WED AUGUST 24.2011
In every large group there may be a very small number of individuals who engage or might engage in unacceptable behavior. So the question becomes, how do we identify such individuals and prevent them from entering our schools?
THE PROBLEM WITH OHEL IS AT THE TOP.WE KNOW THERE IS A CHANGE WHEN THEY BEGIN REPORTING ABUSERS TO THE POLICE HORAV YOSEF BLAU ROSH YESHIVA YESHIVA UNIVERSITY
Social service organizations have for many years been required to fingerprint and complete a criminal background check on all employees. It can take from several days to a week to get results of a fingerprint check. Every now and then a hit comes back on a prospective new hire showing a criminal record. The system also sends information to employers of any new criminal proceedings against a person already in their employ.
Which brings us to the point of Prevent, Police, Prosecute.
There are several ways we can work to prevent the sexual abuse of our children. Parents must speak to their children at several different stages in the child's life, while schools must adopt a strong program to educate students, faculty and parents as well as monitor and adhere to mandated reporting protocols.
Another important factor whose time has come is the fingerprinting of all people employed in yeshivas and day schools, as is currently required in public schools. A detailed proposal by Elliot Pasik, Esq., and other advocates is a sound template urging the state legislature to enact laws requiring fingerprinting in private schools.
Why is this important? It comes down to playing the odds. It's only a matter of time before a hit will come back on an employee of some yeshiva or day school who has a criminal record and possibly a history of sexual abuse.
There are very few individuals in our community who have been convicted of crimes related to child sexual abuse, and even fewer on Megan's List. It may be a long shot, but we always want the odds to be in favor of our children.
Years ago in an article for The Jewish Press, I urged parents who had reason to believe their child had been or was being sexually abused to report it to the police.

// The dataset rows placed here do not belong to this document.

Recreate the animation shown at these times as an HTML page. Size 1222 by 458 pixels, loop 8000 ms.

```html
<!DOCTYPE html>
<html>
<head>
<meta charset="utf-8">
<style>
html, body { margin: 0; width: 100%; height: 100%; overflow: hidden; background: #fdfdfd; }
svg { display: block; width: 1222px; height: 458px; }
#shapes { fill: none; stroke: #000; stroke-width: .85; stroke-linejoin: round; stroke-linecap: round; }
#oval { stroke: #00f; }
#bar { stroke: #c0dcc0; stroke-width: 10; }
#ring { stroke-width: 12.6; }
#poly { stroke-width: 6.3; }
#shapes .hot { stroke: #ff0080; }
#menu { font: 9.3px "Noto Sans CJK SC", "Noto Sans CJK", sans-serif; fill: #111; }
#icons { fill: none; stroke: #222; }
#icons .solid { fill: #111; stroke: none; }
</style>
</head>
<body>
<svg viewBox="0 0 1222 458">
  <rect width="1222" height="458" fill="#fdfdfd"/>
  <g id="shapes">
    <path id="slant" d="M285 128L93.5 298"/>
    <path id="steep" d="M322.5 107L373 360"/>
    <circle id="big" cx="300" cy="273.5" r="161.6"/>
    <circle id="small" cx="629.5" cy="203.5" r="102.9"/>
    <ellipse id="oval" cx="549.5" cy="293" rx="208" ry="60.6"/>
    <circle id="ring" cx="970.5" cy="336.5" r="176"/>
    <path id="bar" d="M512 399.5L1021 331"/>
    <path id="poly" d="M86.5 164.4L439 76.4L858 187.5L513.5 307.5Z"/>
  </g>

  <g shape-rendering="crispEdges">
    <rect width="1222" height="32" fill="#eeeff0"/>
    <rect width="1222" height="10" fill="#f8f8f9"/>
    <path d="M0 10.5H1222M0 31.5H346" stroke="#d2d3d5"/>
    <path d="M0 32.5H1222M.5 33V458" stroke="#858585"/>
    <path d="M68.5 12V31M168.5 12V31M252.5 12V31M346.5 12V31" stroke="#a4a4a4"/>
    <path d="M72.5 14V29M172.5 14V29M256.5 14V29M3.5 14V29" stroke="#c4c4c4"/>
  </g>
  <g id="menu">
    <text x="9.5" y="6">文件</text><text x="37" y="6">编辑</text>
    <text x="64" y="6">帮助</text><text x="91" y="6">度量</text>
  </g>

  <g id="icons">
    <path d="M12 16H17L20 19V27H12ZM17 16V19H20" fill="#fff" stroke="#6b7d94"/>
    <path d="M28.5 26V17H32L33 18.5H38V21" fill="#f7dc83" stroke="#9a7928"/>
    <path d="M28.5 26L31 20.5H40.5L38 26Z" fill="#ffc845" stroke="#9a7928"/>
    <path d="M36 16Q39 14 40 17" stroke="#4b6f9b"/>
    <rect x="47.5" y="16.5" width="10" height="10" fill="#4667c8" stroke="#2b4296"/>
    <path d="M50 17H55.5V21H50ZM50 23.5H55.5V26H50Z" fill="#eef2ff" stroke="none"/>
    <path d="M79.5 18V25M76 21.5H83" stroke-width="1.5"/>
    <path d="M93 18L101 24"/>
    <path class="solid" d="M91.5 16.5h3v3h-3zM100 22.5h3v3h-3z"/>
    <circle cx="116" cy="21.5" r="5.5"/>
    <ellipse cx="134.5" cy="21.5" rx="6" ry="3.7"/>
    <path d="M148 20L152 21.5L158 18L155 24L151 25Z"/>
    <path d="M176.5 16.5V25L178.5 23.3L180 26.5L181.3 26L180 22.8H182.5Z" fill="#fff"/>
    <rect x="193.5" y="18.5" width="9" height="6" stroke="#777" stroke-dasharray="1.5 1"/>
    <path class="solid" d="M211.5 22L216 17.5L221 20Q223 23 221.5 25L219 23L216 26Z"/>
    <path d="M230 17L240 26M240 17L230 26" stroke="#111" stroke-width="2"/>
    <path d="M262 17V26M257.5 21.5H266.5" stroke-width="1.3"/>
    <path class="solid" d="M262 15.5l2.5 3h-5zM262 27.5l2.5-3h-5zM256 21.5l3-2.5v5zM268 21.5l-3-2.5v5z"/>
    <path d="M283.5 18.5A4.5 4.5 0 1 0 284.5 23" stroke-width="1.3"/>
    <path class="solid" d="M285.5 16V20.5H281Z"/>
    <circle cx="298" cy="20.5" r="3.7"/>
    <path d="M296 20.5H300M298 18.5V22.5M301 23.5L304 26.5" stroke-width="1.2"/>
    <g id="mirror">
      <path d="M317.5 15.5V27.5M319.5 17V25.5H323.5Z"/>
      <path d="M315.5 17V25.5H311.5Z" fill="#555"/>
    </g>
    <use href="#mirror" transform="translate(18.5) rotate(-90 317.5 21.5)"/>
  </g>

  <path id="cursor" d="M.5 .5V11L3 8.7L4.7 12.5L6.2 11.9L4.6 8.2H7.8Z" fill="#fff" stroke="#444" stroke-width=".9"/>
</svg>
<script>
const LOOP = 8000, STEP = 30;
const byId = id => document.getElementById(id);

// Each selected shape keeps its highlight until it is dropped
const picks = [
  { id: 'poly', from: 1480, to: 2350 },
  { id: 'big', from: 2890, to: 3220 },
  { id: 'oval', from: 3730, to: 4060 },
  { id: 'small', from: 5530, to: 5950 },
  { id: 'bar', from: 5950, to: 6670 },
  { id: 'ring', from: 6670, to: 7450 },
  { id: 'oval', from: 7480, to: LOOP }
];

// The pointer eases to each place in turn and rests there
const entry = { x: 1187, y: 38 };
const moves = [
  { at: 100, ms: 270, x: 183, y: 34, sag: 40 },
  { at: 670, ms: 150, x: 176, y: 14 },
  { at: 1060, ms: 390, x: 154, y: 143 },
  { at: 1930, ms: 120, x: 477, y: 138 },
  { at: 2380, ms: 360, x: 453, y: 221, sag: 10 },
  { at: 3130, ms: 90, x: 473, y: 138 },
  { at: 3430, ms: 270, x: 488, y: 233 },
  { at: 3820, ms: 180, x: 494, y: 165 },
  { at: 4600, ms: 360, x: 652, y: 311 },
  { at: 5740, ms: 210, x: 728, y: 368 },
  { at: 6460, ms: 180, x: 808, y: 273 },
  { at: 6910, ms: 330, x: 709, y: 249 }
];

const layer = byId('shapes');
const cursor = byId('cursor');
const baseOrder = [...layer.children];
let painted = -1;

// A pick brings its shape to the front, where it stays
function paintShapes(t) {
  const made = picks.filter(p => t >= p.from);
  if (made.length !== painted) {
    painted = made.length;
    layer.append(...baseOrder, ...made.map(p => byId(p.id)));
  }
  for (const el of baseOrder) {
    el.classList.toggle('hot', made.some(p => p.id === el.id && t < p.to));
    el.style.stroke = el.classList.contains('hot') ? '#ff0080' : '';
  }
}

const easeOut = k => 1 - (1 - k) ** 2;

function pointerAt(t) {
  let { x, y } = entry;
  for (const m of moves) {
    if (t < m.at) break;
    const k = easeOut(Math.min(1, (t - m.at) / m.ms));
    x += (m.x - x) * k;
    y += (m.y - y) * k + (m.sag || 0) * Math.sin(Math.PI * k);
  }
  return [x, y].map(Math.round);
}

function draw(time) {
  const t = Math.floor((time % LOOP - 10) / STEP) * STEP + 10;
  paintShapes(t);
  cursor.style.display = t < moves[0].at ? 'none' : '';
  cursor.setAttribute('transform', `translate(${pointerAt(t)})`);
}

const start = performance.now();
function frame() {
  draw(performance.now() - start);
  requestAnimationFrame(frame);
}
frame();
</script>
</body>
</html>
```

"The concept of protecting one child (from shame and stigma) by not reporting this to the police," I wrote, "virtually assures that other children will be hurt in shul, in yeshiva or in the neighborhood park."
In a dozen subsequent articles in newspapers and magazines I emphasized the importance of working with police and district attorney staff to prosecute child molesters. Only by pushing abusers into the criminal justice system can we prevent them from harming other children. Moreover, once child molesters are prosecuted and have a criminal record, we will know who they are, and through fingerprint checks can keep them from jobs that provide access to children.
In Breaking the Silence: Sexual Abuse in the Jewish Community, a book I edited with Dr. David Pelcovitz, Rav Dovid Cohen, Ohel's mara d'asra for 41 years, describes the imperative of adhering to mandated reporting laws including contacting the police when sexual abuse takes place.
In the Mi Sheberach for a sick person, we refer to refuas hanefesh u'refuas haguf - healing of the soul and healing of the body. The healing of the soul comes first. If someone were to break into our home or car, or physically attack us, we would without question call the police. It is an attack on our person, our guf. Sexual abuse has been described as an attack on the soul as well as on the body. And if the Mi Sheberach gives priority to nefeshbefore guf, it is a strong message to protect the soul. If murder of the body can result in a life sentence for the convicted killer, why not a similar sentence for murder of the soul?
Playing the odds with lottery tickets is fine. Playing the odds with people who work with and to whom we entrust our children absolutely is not. Prevent, Police, Prosecute - three P's to protect our children from harm.
David Mandel is chief executive officer of Ohel Children's Home and Family Services. He can be contacted at email@example.com.